* **Assignment**:
Among the entries below, find the lines with the word "html" and copy them.

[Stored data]
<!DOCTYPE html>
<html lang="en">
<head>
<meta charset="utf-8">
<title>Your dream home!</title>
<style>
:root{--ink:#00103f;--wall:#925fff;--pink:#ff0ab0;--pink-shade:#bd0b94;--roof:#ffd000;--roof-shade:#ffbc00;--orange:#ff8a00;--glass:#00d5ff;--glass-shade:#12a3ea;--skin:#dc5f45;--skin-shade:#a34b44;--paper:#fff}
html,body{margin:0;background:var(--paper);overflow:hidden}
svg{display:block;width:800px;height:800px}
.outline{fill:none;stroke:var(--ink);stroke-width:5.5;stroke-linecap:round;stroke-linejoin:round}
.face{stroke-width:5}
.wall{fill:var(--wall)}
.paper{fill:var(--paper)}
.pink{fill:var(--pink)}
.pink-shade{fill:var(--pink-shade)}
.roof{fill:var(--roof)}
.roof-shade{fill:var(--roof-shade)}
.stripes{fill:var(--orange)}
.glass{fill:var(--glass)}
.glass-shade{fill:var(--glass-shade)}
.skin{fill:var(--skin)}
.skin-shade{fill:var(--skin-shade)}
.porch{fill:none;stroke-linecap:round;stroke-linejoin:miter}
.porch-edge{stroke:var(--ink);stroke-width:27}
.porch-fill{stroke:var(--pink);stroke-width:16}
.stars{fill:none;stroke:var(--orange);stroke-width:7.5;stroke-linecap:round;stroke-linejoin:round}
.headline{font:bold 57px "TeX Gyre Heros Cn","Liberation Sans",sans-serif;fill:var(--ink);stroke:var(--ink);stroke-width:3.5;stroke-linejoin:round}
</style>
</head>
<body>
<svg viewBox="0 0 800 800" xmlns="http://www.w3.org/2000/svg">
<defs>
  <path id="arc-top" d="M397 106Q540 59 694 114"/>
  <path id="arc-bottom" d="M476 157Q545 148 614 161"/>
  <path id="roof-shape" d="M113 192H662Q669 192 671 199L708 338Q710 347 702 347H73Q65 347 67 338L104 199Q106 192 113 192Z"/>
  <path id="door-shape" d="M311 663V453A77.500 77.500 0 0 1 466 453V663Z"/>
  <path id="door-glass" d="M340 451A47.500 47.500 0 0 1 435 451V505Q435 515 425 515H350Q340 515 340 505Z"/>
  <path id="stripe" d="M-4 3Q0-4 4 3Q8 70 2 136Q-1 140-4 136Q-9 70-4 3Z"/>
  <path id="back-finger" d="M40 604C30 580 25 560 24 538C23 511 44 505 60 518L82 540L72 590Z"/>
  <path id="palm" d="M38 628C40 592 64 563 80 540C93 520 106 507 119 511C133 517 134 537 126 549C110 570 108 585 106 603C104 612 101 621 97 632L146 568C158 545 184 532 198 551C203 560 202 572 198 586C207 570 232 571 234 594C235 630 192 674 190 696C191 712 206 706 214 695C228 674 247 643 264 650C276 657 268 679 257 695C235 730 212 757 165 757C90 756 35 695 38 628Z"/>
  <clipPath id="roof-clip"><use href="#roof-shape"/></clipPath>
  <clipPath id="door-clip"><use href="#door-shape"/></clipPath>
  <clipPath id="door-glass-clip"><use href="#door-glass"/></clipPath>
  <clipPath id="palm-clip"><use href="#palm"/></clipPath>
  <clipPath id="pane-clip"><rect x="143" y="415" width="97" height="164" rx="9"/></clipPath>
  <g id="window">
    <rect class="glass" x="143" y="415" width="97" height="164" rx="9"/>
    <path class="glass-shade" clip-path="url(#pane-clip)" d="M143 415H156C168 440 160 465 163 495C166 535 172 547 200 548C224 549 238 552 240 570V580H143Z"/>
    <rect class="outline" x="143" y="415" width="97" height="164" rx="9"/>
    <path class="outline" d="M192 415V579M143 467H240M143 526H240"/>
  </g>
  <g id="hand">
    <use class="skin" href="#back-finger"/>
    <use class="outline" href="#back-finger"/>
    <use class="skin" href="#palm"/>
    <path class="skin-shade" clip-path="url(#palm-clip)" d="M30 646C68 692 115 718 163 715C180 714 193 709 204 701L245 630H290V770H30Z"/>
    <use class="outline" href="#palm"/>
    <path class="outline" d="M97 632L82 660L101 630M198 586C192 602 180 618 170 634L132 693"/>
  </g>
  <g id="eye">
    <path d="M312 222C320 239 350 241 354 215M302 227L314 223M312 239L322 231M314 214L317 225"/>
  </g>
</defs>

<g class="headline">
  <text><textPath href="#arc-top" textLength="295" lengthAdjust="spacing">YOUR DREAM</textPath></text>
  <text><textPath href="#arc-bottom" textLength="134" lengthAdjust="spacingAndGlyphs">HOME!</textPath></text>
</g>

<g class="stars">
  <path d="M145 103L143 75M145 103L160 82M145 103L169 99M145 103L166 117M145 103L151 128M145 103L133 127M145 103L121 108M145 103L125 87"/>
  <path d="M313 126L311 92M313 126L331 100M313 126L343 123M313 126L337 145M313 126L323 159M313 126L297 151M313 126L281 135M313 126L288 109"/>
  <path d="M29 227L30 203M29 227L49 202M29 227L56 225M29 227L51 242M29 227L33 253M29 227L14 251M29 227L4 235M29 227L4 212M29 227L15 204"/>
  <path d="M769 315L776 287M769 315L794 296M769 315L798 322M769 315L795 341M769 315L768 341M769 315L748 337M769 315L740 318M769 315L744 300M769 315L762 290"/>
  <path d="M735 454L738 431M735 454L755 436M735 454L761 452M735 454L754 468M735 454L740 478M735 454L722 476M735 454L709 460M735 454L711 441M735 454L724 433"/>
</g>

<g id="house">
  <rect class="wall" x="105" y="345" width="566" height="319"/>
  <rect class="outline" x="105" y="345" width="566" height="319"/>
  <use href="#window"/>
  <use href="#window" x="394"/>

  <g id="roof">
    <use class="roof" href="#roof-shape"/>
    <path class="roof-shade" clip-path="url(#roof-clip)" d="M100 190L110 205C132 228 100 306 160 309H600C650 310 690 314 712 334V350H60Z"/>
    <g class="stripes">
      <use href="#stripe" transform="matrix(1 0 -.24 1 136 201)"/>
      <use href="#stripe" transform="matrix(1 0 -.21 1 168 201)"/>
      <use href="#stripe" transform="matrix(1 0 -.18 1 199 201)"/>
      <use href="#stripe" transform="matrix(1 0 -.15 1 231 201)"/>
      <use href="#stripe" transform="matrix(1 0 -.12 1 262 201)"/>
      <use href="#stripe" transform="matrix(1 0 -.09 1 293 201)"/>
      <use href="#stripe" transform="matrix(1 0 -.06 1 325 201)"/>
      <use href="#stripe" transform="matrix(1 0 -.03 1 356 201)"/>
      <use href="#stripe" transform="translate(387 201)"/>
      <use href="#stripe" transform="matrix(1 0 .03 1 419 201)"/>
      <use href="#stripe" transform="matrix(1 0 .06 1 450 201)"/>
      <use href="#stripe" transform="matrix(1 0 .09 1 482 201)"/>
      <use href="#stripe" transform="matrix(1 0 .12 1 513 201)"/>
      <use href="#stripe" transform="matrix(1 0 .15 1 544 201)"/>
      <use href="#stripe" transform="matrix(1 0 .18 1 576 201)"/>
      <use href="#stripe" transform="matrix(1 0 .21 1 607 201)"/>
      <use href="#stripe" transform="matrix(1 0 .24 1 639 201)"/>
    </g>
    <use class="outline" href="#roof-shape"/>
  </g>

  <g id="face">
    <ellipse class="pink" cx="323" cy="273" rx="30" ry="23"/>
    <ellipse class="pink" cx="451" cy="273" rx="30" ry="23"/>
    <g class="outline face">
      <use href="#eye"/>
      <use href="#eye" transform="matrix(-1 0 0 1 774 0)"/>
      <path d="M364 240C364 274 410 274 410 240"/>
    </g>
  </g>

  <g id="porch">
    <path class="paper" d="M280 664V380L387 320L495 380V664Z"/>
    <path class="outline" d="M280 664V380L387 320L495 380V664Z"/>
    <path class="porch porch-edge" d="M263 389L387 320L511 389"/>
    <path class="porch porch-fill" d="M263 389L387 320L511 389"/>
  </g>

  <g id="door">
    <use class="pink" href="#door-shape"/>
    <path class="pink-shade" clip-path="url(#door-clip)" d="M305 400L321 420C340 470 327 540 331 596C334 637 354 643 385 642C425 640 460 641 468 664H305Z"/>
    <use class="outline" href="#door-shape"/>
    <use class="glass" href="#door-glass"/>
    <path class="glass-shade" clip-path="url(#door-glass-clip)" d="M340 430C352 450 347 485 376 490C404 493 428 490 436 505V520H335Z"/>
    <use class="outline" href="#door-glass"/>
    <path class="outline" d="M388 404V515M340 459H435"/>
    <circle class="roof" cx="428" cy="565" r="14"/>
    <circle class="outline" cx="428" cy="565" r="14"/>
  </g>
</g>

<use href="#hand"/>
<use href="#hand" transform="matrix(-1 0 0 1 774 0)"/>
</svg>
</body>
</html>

* **Response to this task**:
<!DOCTYPE html>
<html lang="en">
html,body{margin:0;background:var(--paper);overflow:hidden}
</html>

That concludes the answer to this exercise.